Problem description. Where an entry contains a picture, skip the picture and write out everything else exactly.

──────── Exercise data ────────

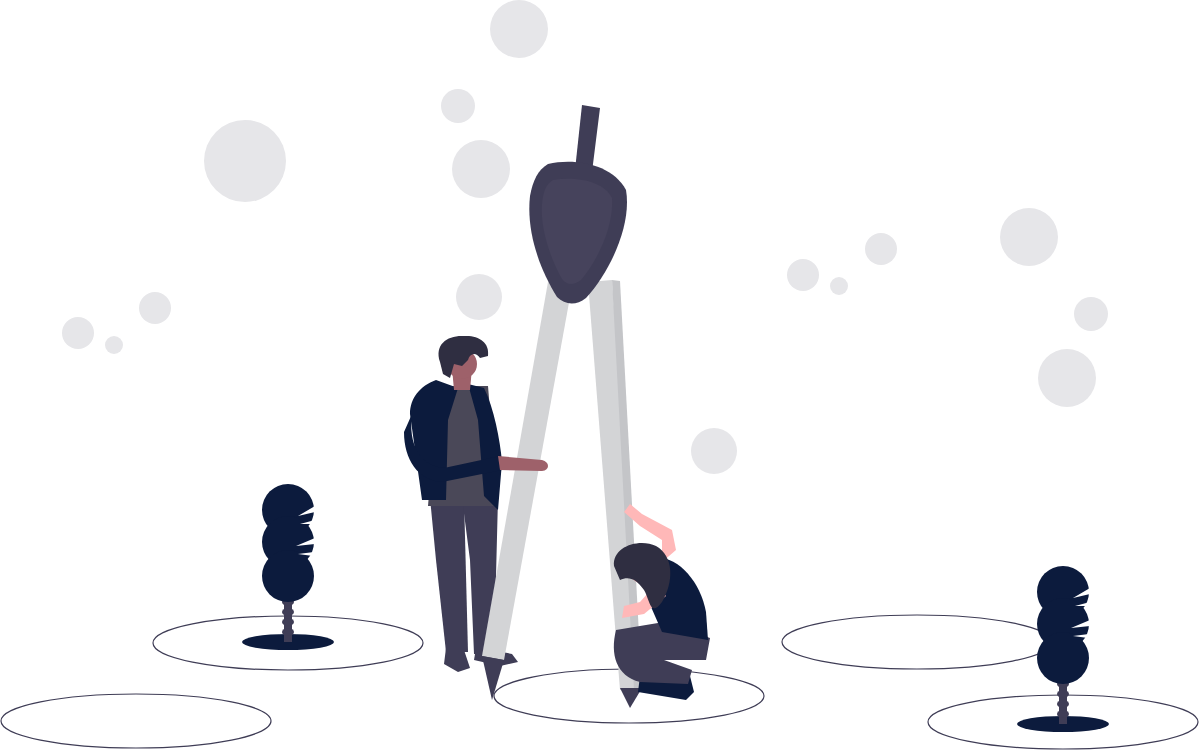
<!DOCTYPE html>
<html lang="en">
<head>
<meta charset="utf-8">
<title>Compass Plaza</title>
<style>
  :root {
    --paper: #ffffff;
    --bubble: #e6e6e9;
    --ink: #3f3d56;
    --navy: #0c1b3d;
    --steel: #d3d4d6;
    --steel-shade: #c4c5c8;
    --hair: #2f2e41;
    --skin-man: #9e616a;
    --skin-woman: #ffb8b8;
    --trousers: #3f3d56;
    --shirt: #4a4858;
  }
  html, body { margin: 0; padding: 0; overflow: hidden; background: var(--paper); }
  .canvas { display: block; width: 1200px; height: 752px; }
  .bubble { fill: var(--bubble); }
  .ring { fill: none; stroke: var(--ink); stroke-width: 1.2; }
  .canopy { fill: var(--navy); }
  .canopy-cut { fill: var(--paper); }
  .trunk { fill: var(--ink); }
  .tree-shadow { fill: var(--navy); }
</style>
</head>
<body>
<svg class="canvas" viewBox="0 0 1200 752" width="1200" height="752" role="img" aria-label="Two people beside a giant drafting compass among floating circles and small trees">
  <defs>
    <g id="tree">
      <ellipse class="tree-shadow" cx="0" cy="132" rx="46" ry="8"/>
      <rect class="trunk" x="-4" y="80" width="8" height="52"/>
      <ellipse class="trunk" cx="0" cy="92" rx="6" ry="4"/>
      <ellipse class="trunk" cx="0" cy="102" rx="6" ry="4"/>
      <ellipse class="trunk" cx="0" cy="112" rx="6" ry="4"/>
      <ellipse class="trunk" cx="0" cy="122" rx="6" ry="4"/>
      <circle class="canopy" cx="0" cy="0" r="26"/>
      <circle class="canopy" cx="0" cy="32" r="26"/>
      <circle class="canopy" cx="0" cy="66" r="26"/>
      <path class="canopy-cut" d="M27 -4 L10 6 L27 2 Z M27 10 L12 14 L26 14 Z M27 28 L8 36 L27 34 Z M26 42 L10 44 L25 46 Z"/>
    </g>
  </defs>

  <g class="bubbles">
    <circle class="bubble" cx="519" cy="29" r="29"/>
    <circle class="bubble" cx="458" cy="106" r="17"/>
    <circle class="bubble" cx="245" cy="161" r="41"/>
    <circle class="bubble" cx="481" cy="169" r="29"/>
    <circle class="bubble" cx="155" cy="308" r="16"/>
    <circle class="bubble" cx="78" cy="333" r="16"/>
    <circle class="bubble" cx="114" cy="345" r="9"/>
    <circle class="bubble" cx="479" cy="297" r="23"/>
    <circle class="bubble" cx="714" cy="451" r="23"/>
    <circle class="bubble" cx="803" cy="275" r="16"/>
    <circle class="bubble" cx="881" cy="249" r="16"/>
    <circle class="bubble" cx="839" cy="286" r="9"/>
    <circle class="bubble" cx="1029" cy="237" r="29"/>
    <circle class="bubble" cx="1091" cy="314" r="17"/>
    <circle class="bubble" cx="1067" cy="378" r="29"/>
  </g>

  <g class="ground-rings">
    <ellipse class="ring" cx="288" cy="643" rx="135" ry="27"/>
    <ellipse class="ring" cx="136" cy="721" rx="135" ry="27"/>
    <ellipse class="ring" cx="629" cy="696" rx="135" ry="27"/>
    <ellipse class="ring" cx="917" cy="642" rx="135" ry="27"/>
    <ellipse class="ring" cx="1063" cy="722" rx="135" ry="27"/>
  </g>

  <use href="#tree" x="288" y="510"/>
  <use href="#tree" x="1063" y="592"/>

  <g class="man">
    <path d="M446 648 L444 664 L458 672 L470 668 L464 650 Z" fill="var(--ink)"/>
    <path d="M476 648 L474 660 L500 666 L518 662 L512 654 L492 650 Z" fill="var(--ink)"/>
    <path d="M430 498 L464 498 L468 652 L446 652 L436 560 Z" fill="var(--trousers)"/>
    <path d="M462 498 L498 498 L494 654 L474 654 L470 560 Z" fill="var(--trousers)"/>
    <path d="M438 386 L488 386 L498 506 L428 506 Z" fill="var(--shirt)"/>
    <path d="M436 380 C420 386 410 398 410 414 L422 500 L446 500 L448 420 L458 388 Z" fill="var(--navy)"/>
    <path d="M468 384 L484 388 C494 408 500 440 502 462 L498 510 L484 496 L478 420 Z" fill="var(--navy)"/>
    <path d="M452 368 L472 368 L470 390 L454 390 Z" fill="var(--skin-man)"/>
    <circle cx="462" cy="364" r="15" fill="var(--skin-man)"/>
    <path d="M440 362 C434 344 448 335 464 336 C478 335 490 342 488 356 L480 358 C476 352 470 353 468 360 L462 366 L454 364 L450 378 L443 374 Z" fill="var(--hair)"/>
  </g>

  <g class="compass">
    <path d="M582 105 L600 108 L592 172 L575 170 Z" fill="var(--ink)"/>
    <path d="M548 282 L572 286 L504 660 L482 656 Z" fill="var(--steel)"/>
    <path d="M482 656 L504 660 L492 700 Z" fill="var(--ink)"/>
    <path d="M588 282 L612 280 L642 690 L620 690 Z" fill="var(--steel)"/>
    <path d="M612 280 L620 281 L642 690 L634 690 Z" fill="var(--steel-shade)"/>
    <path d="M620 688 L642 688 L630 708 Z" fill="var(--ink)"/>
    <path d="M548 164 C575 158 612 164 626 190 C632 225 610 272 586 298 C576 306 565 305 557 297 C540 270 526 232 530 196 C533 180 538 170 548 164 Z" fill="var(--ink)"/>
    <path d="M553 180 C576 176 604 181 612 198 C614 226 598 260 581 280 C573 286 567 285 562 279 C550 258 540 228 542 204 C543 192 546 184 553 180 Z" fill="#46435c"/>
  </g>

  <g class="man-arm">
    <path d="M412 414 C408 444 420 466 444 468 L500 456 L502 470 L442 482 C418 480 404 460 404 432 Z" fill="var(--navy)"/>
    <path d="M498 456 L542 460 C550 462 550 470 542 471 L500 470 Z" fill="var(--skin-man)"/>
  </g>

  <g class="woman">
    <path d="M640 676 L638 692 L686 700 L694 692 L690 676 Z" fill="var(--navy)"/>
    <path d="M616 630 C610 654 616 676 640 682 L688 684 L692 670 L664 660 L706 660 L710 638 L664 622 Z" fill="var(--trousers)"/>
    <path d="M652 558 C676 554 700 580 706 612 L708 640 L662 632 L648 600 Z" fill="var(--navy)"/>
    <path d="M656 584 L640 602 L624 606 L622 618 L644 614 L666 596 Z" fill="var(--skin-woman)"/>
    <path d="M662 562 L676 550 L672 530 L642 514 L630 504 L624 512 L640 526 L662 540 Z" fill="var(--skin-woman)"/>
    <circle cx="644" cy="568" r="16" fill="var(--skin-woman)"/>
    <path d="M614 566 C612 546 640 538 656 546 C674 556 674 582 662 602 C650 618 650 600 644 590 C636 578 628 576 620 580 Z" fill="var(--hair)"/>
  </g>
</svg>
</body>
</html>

────────

Your response.
<!DOCTYPE html>
<html lang="en">
<head>
<meta charset="utf-8">
<title>Compass Plaza</title>
<style>
  :root {
    --paper: #ffffff;
    --bubble: #e6e6e9;
    --ink: #3f3d56;
    --navy: #0c1b3d;
    --steel: #d3d4d6;
    --steel-shade: #c4c5c8;
    --hair: #2f2e41;
    --skin-man: #9e616a;
    --skin-woman: #ffb8b8;
    --trousers: #3f3d56;
    --shirt: #4a4858;
  }
  html, body { margin: 0; padding: 0; overflow: hidden; background: var(--paper); }
  .canvas { display: block; width: 1200px; height: 752px; }
  .bubble { fill: var(--bubble); }
  .ring { fill: none; stroke: var(--ink); stroke-width: 1.2; }
  .canopy { fill: var(--navy); }
  .canopy-cut { fill: var(--paper); }
  .trunk { fill: var(--ink); }
  .tree-shadow { fill: var(--navy); }
</style>
</head>
<body>
<svg class="canvas" viewBox="0 0 1200 752" width="1200" height="752" role="img" aria-label="Two people beside a giant drafting compass among floating circles and small trees">
  <defs>
    <g id="tree">
      <ellipse class="tree-shadow" cx="0" cy="132" rx="46" ry="8"/>
      <rect class="trunk" x="-4" y="80" width="8" height="52"/>
      <ellipse class="trunk" cx="0" cy="92" rx="6" ry="4"/>
      <ellipse class="trunk" cx="0" cy="102" rx="6" ry="4"/>
      <ellipse class="trunk" cx="0" cy="112" rx="6" ry="4"/>
      <ellipse class="trunk" cx="0" cy="122" rx="6" ry="4"/>
      <circle class="canopy" cx="0" cy="0" r="26"/>
      <circle class="canopy" cx="0" cy="32" r="26"/>
      <circle class="canopy" cx="0" cy="66" r="26"/>
      <path class="canopy-cut" d="M27 -4 L10 6 L27 2 Z M27 10 L12 14 L26 14 Z M27 28 L8 36 L27 34 Z M26 42 L10 44 L25 46 Z"/>
    </g>
  </defs>

  <g class="bubbles">
    <circle class="bubble" cx="519" cy="29" r="29"/>
    <circle class="bubble" cx="458" cy="106" r="17"/>
    <circle class="bubble" cx="245" cy="161" r="41"/>
    <circle class="bubble" cx="481" cy="169" r="29"/>
    <circle class="bubble" cx="155" cy="308" r="16"/>
    <circle class="bubble" cx="78" cy="333" r="16"/>
    <circle class="bubble" cx="114" cy="345" r="9"/>
    <circle class="bubble" cx="479" cy="297" r="23"/>
    <circle class="bubble" cx="714" cy="451" r="23"/>
    <circle class="bubble" cx="803" cy="275" r="16"/>
    <circle class="bubble" cx="881" cy="249" r="16"/>
    <circle class="bubble" cx="839" cy="286" r="9"/>
    <circle class="bubble" cx="1029" cy="237" r="29"/>
    <circle class="bubble" cx="1091" cy="314" r="17"/>
    <circle class="bubble" cx="1067" cy="378" r="29"/>
  </g>

  <g class="ground-rings">
    <ellipse class="ring" cx="288" cy="643" rx="135" ry="27"/>
    <ellipse class="ring" cx="136" cy="721" rx="135" ry="27"/>
    <ellipse class="ring" cx="629" cy="696" rx="135" ry="27"/>
    <ellipse class="ring" cx="917" cy="642" rx="135" ry="27"/>
    <ellipse class="ring" cx="1063" cy="722" rx="135" ry="27"/>
  </g>

  <use href="#tree" x="288" y="510"/>
  <use href="#tree" x="1063" y="592"/>

  <g class="man">
    <path d="M446 648 L444 664 L458 672 L470 668 L464 650 Z" fill="var(--ink)"/>
    <path d="M476 648 L474 660 L500 666 L518 662 L512 654 L492 650 Z" fill="var(--ink)"/>
    <path d="M430 498 L464 498 L468 652 L446 652 L436 560 Z" fill="var(--trousers)"/>
    <path d="M462 498 L498 498 L494 654 L474 654 L470 560 Z" fill="var(--trousers)"/>
    <path d="M438 386 L488 386 L498 506 L428 506 Z" fill="var(--shirt)"/>
    <path d="M436 380 C420 386 410 398 410 414 L422 500 L446 500 L448 420 L458 388 Z" fill="var(--navy)"/>
    <path d="M468 384 L484 388 C494 408 500 440 502 462 L498 510 L484 496 L478 420 Z" fill="var(--navy)"/>
    <path d="M452 368 L472 368 L470 390 L454 390 Z" fill="var(--skin-man)"/>
    <circle cx="462" cy="364" r="15" fill="var(--skin-man)"/>
    <path d="M440 362 C434 344 448 335 464 336 C478 335 490 342 488 356 L480 358 C476 352 470 353 468 360 L462 366 L454 364 L450 378 L443 374 Z" fill="var(--hair)"/>
  </g>

  <g class="compass">
    <path d="M582 105 L600 108 L592 172 L575 170 Z" fill="var(--ink)"/>
    <path d="M548 282 L572 286 L504 660 L482 656 Z" fill="var(--steel)"/>
    <path d="M482 656 L504 660 L492 700 Z" fill="var(--ink)"/>
    <path d="M588 282 L612 280 L642 690 L620 690 Z" fill="var(--steel)"/>
    <path d="M612 280 L620 281 L642 690 L634 690 Z" fill="var(--steel-shade)"/>
    <path d="M620 688 L642 688 L630 708 Z" fill="var(--ink)"/>
    <path d="M548 164 C575 158 612 164 626 190 C632 225 610 272 586 298 C576 306 565 305 557 297 C540 270 526 232 530 196 C533 180 538 170 548 164 Z" fill="var(--ink)"/>
    <path d="M553 180 C576 176 604 181 612 198 C614 226 598 260 581 280 C573 286 567 285 562 279 C550 258 540 228 542 204 C543 192 546 184 553 180 Z" fill="#46435c"/>
  </g>

  <g class="man-arm">
    <path d="M412 414 C408 444 420 466 444 468 L500 456 L502 470 L442 482 C418 480 404 460 404 432 Z" fill="var(--navy)"/>
    <path d="M498 456 L542 460 C550 462 550 470 542 471 L500 470 Z" fill="var(--skin-man)"/>
  </g>

  <g class="woman">
    <path d="M640 676 L638 692 L686 700 L694 692 L690 676 Z" fill="var(--navy)"/>
    <path d="M616 630 C610 654 616 676 640 682 L688 684 L692 670 L664 660 L706 660 L710 638 L664 622 Z" fill="var(--trousers)"/>
    <path d="M652 558 C676 554 700 580 706 612 L708 640 L662 632 L648 600 Z" fill="var(--navy)"/>
    <path d="M656 584 L640 602 L624 606 L622 618 L644 614 L666 596 Z" fill="var(--skin-woman)"/>
    <path d="M662 562 L676 550 L672 530 L642 514 L630 504 L624 512 L640 526 L662 540 Z" fill="var(--skin-woman)"/>
    <circle cx="644" cy="568" r="16" fill="var(--skin-woman)"/>
    <path d="M614 566 C612 546 640 538 656 546 C674 556 674 582 662 602 C650 618 650 600 644 590 C636 578 628 576 620 580 Z" fill="var(--hair)"/>
  </g>
</svg>
</body>
</html>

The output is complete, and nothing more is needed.